In light of his new book, Why Bob Dylan Matters, Harvard Professor Richard F. Thomas shares why the legendary singer has changed the way we experience music.
Bob Dylan, master of the English language in my lifetime, and the greatest songwriter of the last half century, has become a classic. His song is here to stay, and belongs with other classics, going back to T. S. Eliot, Shakespeare, ultimately to Homer and Virgil, the greatest poets of Greece and Rome—poets whose lyrics Dylan has been channeling in recent decades.
One way of thinking about a classic is to imagine a world in which a particular artistic genius did not exist, to think of what would not have happened if we subtracted that genius. Without Homer there would have been no Greek tragedy, no Virgil. Without Virgil, later poets such as Dante, Milton, Eliot and Seamus Heaney would have written something, but not the works they actually gave us. Similarly, in the mid-1960s Bob Dylan utterly transformed popular music, both lyrics and performance, and he has continued to do so for over 50 years. The models he sought were outside the song tradition, the French Symbolists, the Romantic poets, the Beats, but also within that tradition, in the rich and deep traditions of folk music. “I had all the vernacular down,” says Dylan in his Nobel Prize lecture. “When I started writing my own songs, the folk lingo was the only vocabulary that I knew, and I used it.” Everything was transformed and blended into new genres through the art of Bob Dylan. Without what he did in those years, other artists, Leonard Cohen, Joni Mitchell, Bruce Springsteen, would have done something else.

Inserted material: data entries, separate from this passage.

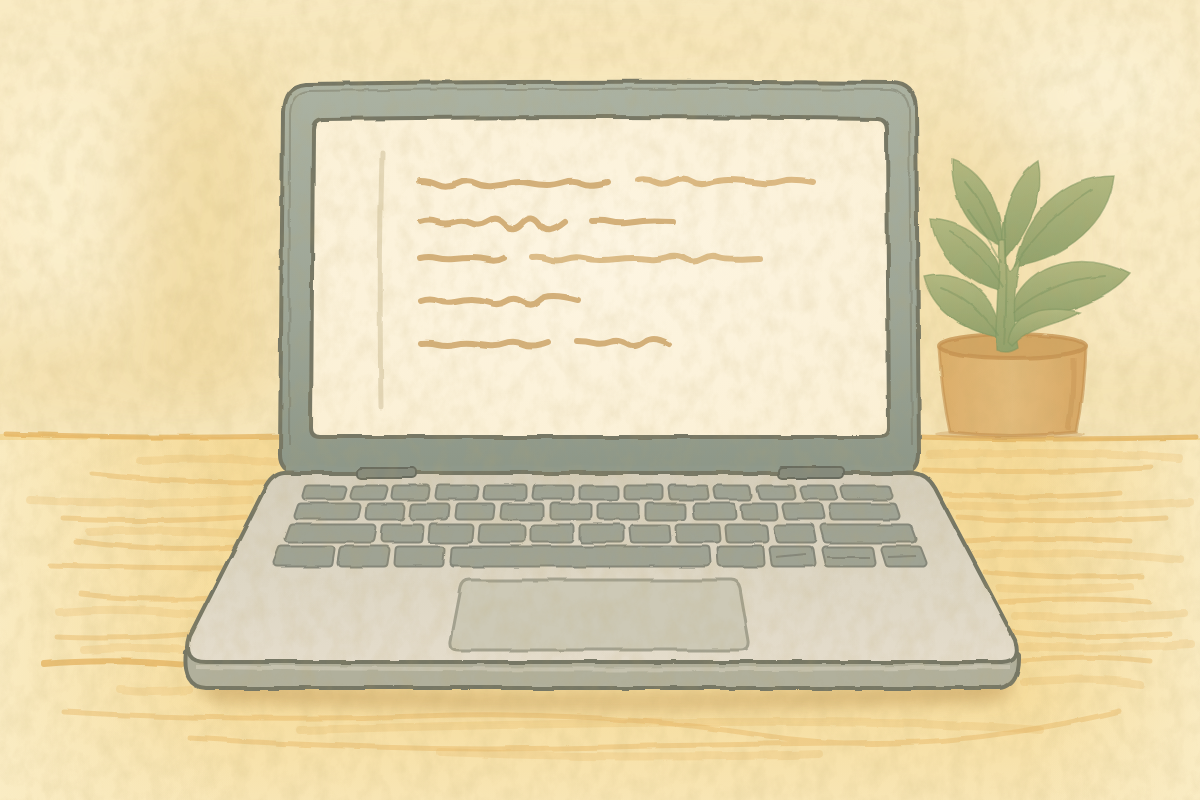
<!DOCTYPE html>
<html lang="en">
<head>
<meta charset="utf-8">
<title>Laptop on a desk, watercolour</title>
<style>
:root{
  --wall:#f9ebc4; --wall-wash:#ecd08c; --desk:#f7dfa2; --grain:#e5b35f;
  --ink:#767765; --frame:#a4ab9b; --frame-dark:#8f998b; --screen:#fcf3dd;
  --deck:#ddd6c4; --deck-edge:#b1b09c; --key:#9fa394; --key-edge:#85877a; --pad:#cdc9b6;
  --code:#d4b07a; --leaf:#a3ad76; --leaf-dark:#7f9562; --pot:#dfb573; --pot-edge:#c4904f;
}
html,body{margin:0;height:100%;overflow:hidden;background:var(--wall)}
svg{display:block;width:1200px;height:800px}
.grain{fill:none;stroke:var(--grain);stroke-linecap:round}
.code{fill:none;stroke:var(--code);stroke-width:6;stroke-linecap:round;stroke-linejoin:round}
.outline{stroke:var(--ink);stroke-width:4;stroke-linejoin:round}
.key-edge{fill:var(--key-edge);stroke:var(--key-edge);stroke-width:9;stroke-linejoin:round}
.key-face{fill:var(--key);stroke:var(--key);stroke-width:5;stroke-linejoin:round}
.leaf{stroke:var(--leaf-dark);stroke-opacity:.55;stroke-width:1.5}
.vein{fill:none;stroke:var(--leaf-dark);stroke-opacity:.5;stroke-width:2;stroke-linecap:round}
</style>
</head>
<body>
<svg viewBox="0 0 1200 800" role="img" aria-label="Watercolour of an open laptop and a potted plant on a wooden desk">
  <defs>
    <filter id="wobble" x="-5%" y="-5%" width="110%" height="110%">
      <feTurbulence type="fractalNoise" baseFrequency=".03" numOctaves="2" seed="4" result="n"/>
      <feDisplacementMap in="SourceGraphic" in2="n" scale="4" xChannelSelector="R" yChannelSelector="G"/>
    </filter>
    <filter id="wash" x="-60%" y="-60%" width="220%" height="220%"><feGaussianBlur stdDeviation="38"/></filter>
    <filter id="soft" x="-20%" y="-80%" width="140%" height="260%"><feGaussianBlur stdDeviation="9"/></filter>
    <filter id="paper" x="0" y="0" width="100%" height="100%">
      <feTurbulence type="fractalNoise" baseFrequency=".06 .045" numOctaves="4" seed="9"/>
      <feColorMatrix values="0 0 0 0 .5  0 0 0 0 .38  0 0 0 0 .14  .7 0 0 0 -.27"/>
    </filter>
    <linearGradient id="desk-fill" x1="0" y1="0" x2="0" y2="1">
      <stop offset="0" stop-color="#f5da98"/><stop offset=".7" stop-color="#f6dd9e"/><stop offset="1" stop-color="#f8e6b6"/>
    </linearGradient>
    <linearGradient id="desk-edge-fade">
      <stop offset="0" stop-color="#faedc6" stop-opacity=".9"/><stop offset=".2" stop-color="#faedc6" stop-opacity="0"/>
      <stop offset=".85" stop-color="#faedc6" stop-opacity="0"/><stop offset="1" stop-color="#faedc6" stop-opacity=".9"/>
    </linearGradient>
    <linearGradient id="frame-fill" x1="0" y1="0" x2="0" y2="1">
      <stop offset="0" stop-color="#abb2a2"/><stop offset=".6" stop-color="#9da596"/><stop offset="1" stop-color="#8d9788"/>
    </linearGradient>
    <linearGradient id="deck-fill" x1="0" y1="0" x2="0" y2="1">
      <stop offset="0" stop-color="#d5cebb"/><stop offset=".6" stop-color="#ded7c5"/><stop offset="1" stop-color="#e4dccb"/>
    </linearGradient>
    <radialGradient id="screen-fill" cx=".5" cy=".45" r=".7">
      <stop offset="0" stop-color="#fdf5e2"/><stop offset="1" stop-color="#fbf0d5"/>
    </radialGradient>
    <linearGradient id="leaf-fill" x1="0" y1="0" x2="0" y2="1">
      <stop offset="0" stop-color="#b2b880"/><stop offset="1" stop-color="#91a26c"/>
    </linearGradient>
    <linearGradient id="pot-fill"><stop offset="0" stop-color="#dcae6a"/><stop offset=".5" stop-color="#e2bb7b"/><stop offset="1" stop-color="#d8a865"/></linearGradient>
    <g id="keys">
      <path id="key-row-1" d="M308 489H343l-2 7H306zM356 489H384l-2 7H354zM396 489H426l-1 7H395zM440 489H476l-1 7H439zM489 489H523v7H488zM537 489H570v7H536zM583 489H615v7H583zM628 489H659v7H628zM672 489H704l1 7H673zM717 489H747l1 7H718zM761 489H791l1 7H763zM804 489H832l2 7H806zM845 489H888l2 7H847z"/>
      <path id="key-row-2" d="M301 507H357l-2 9H298zM371 507H401l-1 9H370zM414 507H445l-1 9H413zM459 507H491l-1 9H458zM505 507H539v9H504zM553 507H588v9H553zM601 507H635v9H601zM649 507H682v9H649zM697 507H732l1 9H698zM745 507H773l1 9H746zM786 507H818l2 9H788zM832 507H893l3 9H834z"/>
      <path id="key-row-3" d="M293 528H373l-2 11H289zM386 528H420l-1 11H385zM433 528H470l-1 11H432zM484 528H521v11H483zM534 528H570v11H534zM584 528H620v11H584zM633 528H666l1 11H634zM679 528H716l1 11H680zM729 528H764l1 11H730zM778 528H810l2 11H780zM824 528H909l4 11H827z"/>
      <path id="key-row-4" d="M282 550H331l-2 13H277zM343 550H386l-2 13H341zM399 550H441l-1 13H398zM455 550H706l1 13H454zM721 550H760l1 13H722zM773 550H809l2 13H775zM825 550H870l2 13H828zM885 550H918l5 13H889z"/>
    </g>
  </defs>

  <g id="wall">
    <rect width="1200" height="800" fill="var(--wall)"/>
    <g filter="url(#wash)" fill="var(--wall-wash)">
      <ellipse cx="210" cy="220" rx="85" ry="170" opacity=".5"/>
      <ellipse cx="130" cy="380" rx="190" ry="55" opacity=".4"/>
      <ellipse cx="960" cy="280" rx="110" ry="190" opacity=".4"/>
      <ellipse cx="600" cy="45" rx="380" ry="36" opacity=".28"/>
      <ellipse cx="1150" cy="400" rx="110" ry="40" opacity=".4"/>
      <ellipse cx="1100" cy="90" rx="100" ry="60" fill="#fdf4d9" opacity=".7"/>
      <ellipse cx="60" cy="180" rx="70" ry="110" fill="#fdf3d6" opacity=".6"/>
    </g>
  </g>

  <g id="desk" filter="url(#wobble)">
    <path d="M-10 434L300 438H1210V810H-10z" fill="url(#desk-fill)"/>
    <rect x="-10" y="440" width="1220" height="370" fill="url(#desk-edge-fade)"/>
    <g class="grain" stroke-width="5" opacity=".75">
      <path d="M6 434Q150 439 284 436M918 437Q1060 441 1196 437"/>
      <path d="M44 664Q110 658 188 665" stroke-width="6"/>
    </g>
    <g class="grain" stroke-width="5" opacity=".42">
      <path d="M92 474Q180 484 266 483M64 519Q160 523 246 517M76 541Q150 552 236 547M50 565Q140 568 225 568M80 594Q150 602 214 598M56 637Q120 640 192 634"/>
      <path d="M925 470Q1030 474 1150 468M945 494Q1040 500 1120 493M958 517Q1050 524 1166 518M965 541Q1050 536 1130 541M985 572Q1070 580 1142 575M1000 602Q1080 596 1150 602M1012 632Q1090 640 1170 634M1022 660Q1090 654 1150 661"/>
      <path d="M64 712Q240 722 420 716T760 735T1120 711M190 738Q400 752 560 748T920 742"/>
    </g>
    <g class="grain" stroke-width="8" opacity=".24">
      <path d="M140 460Q210 456 276 462M30 500Q140 506 250 500M90 532Q160 528 240 534M60 612Q130 606 206 616M84 650Q140 646 186 650M120 690Q150 694 190 690"/>
      <path d="M930 455Q1040 450 1180 458M950 505Q1060 510 1190 502M975 555Q1090 550 1180 560M1000 588Q1080 592 1130 586M1016 616Q1090 620 1184 614M1020 646Q1100 650 1190 644M1024 682Q1090 676 1140 684"/>
      <path d="M300 730Q500 724 700 722T1040 730M440 752Q640 760 820 754"/>
    </g>
  </g>

  <g id="plant" filter="url(#wobble)">
    <ellipse cx="1010" cy="434" rx="75" ry="5" fill="var(--pot-edge)" opacity=".35"/>
    <path d="M939 348Q942 395 950 432Q1012 439 1076 432Q1084 390 1085 346z" fill="url(#pot-fill)" stroke="var(--pot-edge)" stroke-opacity=".6" stroke-width="3"/>
    <path d="M1073 358Q1074 395 1068 430" fill="none" stroke="var(--pot-edge)" stroke-opacity=".4" stroke-width="5"/>
    <ellipse cx="1012" cy="346" rx="73" ry="12" fill="#d3a663" stroke="var(--pot-edge)" stroke-opacity=".75" stroke-width="4"/>
    <g class="leaf" fill="url(#leaf-fill)">
      <path d="M1000 252C1001 215 1011 178 1038 161C1045 192 1032 228 1006 258z"/>
      <path d="M1000 245C970 232 951 200 952 160C982 170 1003 205 1002 245z"/>
      <path d="M1015 266C1026 215 1061 176 1114 176C1109 222 1068 258 1015 266z"/>
      <path d="M1002 292C974 286 936 261 931 219C972 222 1000 250 1004 286z"/>
      <path d="M1012 304C1032 262 1082 250 1130 274C1108 302 1058 317 1012 322z"/>
      <path d="M1000 338C962 330 932 310 924 277C962 268 995 292 1001 334z"/>
      <path d="M996 350C995 320 999 290 1000 240L1006 240C1006 268 1009 282 1017 258L1020 260C1014 290 1012 315 1018 348Q1007 355 996 350z"/>
      <path d="M1008 342C1012 314 1040 304 1080 312C1058 326 1032 324 1012 346z"/>
    </g>
    <path class="vein" d="M1004 345Q1009 280 1004 215M1015 265Q1044 220 1092 190M1014 312Q1050 280 1105 276M998 335Q975 300 942 288M1002 288Q980 250 950 232M998 240Q985 205 965 182M968 210Q990 240 1001 262"/>
  </g>

  <g id="laptop">
    <path d="M190 680Q600 712 1016 680L1000 698Q600 716 215 698z" fill="#b98f4d" opacity=".65" filter="url(#soft)"/>
    <g id="base" filter="url(#wobble)">
      <path class="outline" fill="var(--deck-edge)" d="M186 652Q182 687 206 688H1000Q1020 686 1019 654L1004 640H200z"/>
      <path class="outline" fill="url(#deck-fill)" d="M284 473H914Q927 474 935 488L1015 640Q1022 661 1002 662H206Q182 662 190 636L264 490Q272 474 284 473z"/>
      <path d="M196 667Q600 672 1010 667" fill="none" stroke="#c5c2af" stroke-width="4"/>
      <use href="#keys" class="key-edge"/>
      <use href="#keys" class="key-face"/>
      <path d="M826 557H870M888 557L916 556M776 557L806 554" stroke="var(--key-edge)" stroke-width="2"/>
      <path id="trackpad" d="M470 580H731Q738 580 740 588L749 641Q750 650 741 650H459Q450 650 451 641L461 588Q463 580 470 580z" fill="var(--pad)" stroke="#a3a18f" stroke-width="3"/>
    </g>
    <g id="lid" filter="url(#wobble)">
      <path class="outline" fill="url(#frame-fill)" d="M306 84Q600 80 892 83Q915 84 916 108L919 452Q920 472 902 473H298Q279 472 280 452L283 112Q284 86 306 84z"/>
      <path d="M289 445L290 114Q291 93 308 91Q600 87 890 90Q908 92 909 110L912 445" fill="none" stroke="var(--ink)" stroke-opacity=".45" stroke-width="2"/>
      <path d="M286 468H914" stroke="var(--frame-dark)" stroke-width="5"/>
      <path class="outline" fill="url(#screen-fill)" d="M322 119Q600 115 878 119Q887 120 887 130L889 428Q889 437 880 437H320Q311 437 311 428L313 130Q313 120 322 119z"/>
      <g fill="#858a7b" stroke="#696c5f" stroke-width="2">
        <rect x="357" y="468" width="60" height="10" rx="4"/>
        <rect x="778" y="467" width="66" height="11" rx="4"/>
      </g>
    </g>
    <g id="screen-content" filter="url(#wobble)">
      <path d="M382 152Q379 280 381 407" fill="none" stroke="#ddcfae" stroke-opacity=".75" stroke-width="5" stroke-linecap="round"/>
      <g class="code">
        <path d="M420 181q10 0 18 4t18-1t18-1t18 3t18-3t18 0t18 2t18-3t18 1t26-1"/>
        <path d="M637 180q10-2 18 2t18-1t18 0t18 2t18-3t18 1t18 2t18-2t32 1" stroke="#dcb983"/>
        <path d="M420 222q9-3 17 0t17 0t17 1t17-2t17 3t17-1t17 2t26-3"/>
        <path d="M592 221q9-1 17 1t17 1t17-2t29 0"/>
        <path d="M420 258q9-2 17 0t17 1t17-1t17 2t16-2"/>
        <path d="M532 257q9-1 17 2t17 0t17-1t17 2t17-1t17-1t17 1t17-2t17 2t17 0t17-2t41 1" stroke="#dcbc88"/>
        <path d="M421 301q9-3 17 0t17 1t17-2t17 3t17-2t17 1t17-2t38 0"/>
        <path d="M421 343q9-1 17 1t17 0t17-1t17 2t17-2t17 1t25-2"/>
        <path d="M576 341q9 0 17 2t17-1t17 2t17-2t25 2"/>
      </g>
    </g>
  </g>

  <rect id="paper-texture" width="1200" height="800" filter="url(#paper)" opacity=".4"/>
</svg>
</body>
</html>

In the lecture Dylan reveals some of the musical and literary figures who influenced him, starting out with Buddy Holly, the rock 'n' roll singer he saw and heard aged 18, days before Holly died in a plane crash. The lecture ends with Homer, one of the authors he says “stuck with me ever since I read them way back in grammar school”—“I return once again to Homer, who says, “Sing in me, oh Muse, and through me tell the story.”
These revealing words hint at the ways Dylan’s art has evolved across these years, from way back in the Latin Club at Hibbing High School in northern Minnesota, to his entering into the worlds of ancient and modern poets and singers and recreating new worlds in his own astonishing art.
In his memoir Chronicles, Volume One (2004), a creative work as much like a novel as an autobiography, Dylan talks about the three ingredients of his songwriting: experience, observation and imagination. In Why Bob Dylan Matters (HarperCollins 2017) I explore all three elements, revealing how the imaginative mind of Dylan has across the years transformed a wealth of things seen, heard, read, and experienced into a written and performed art that will not see its equal. Like that of Virgil or Eliot, his is a voice for the ages, a modern classic.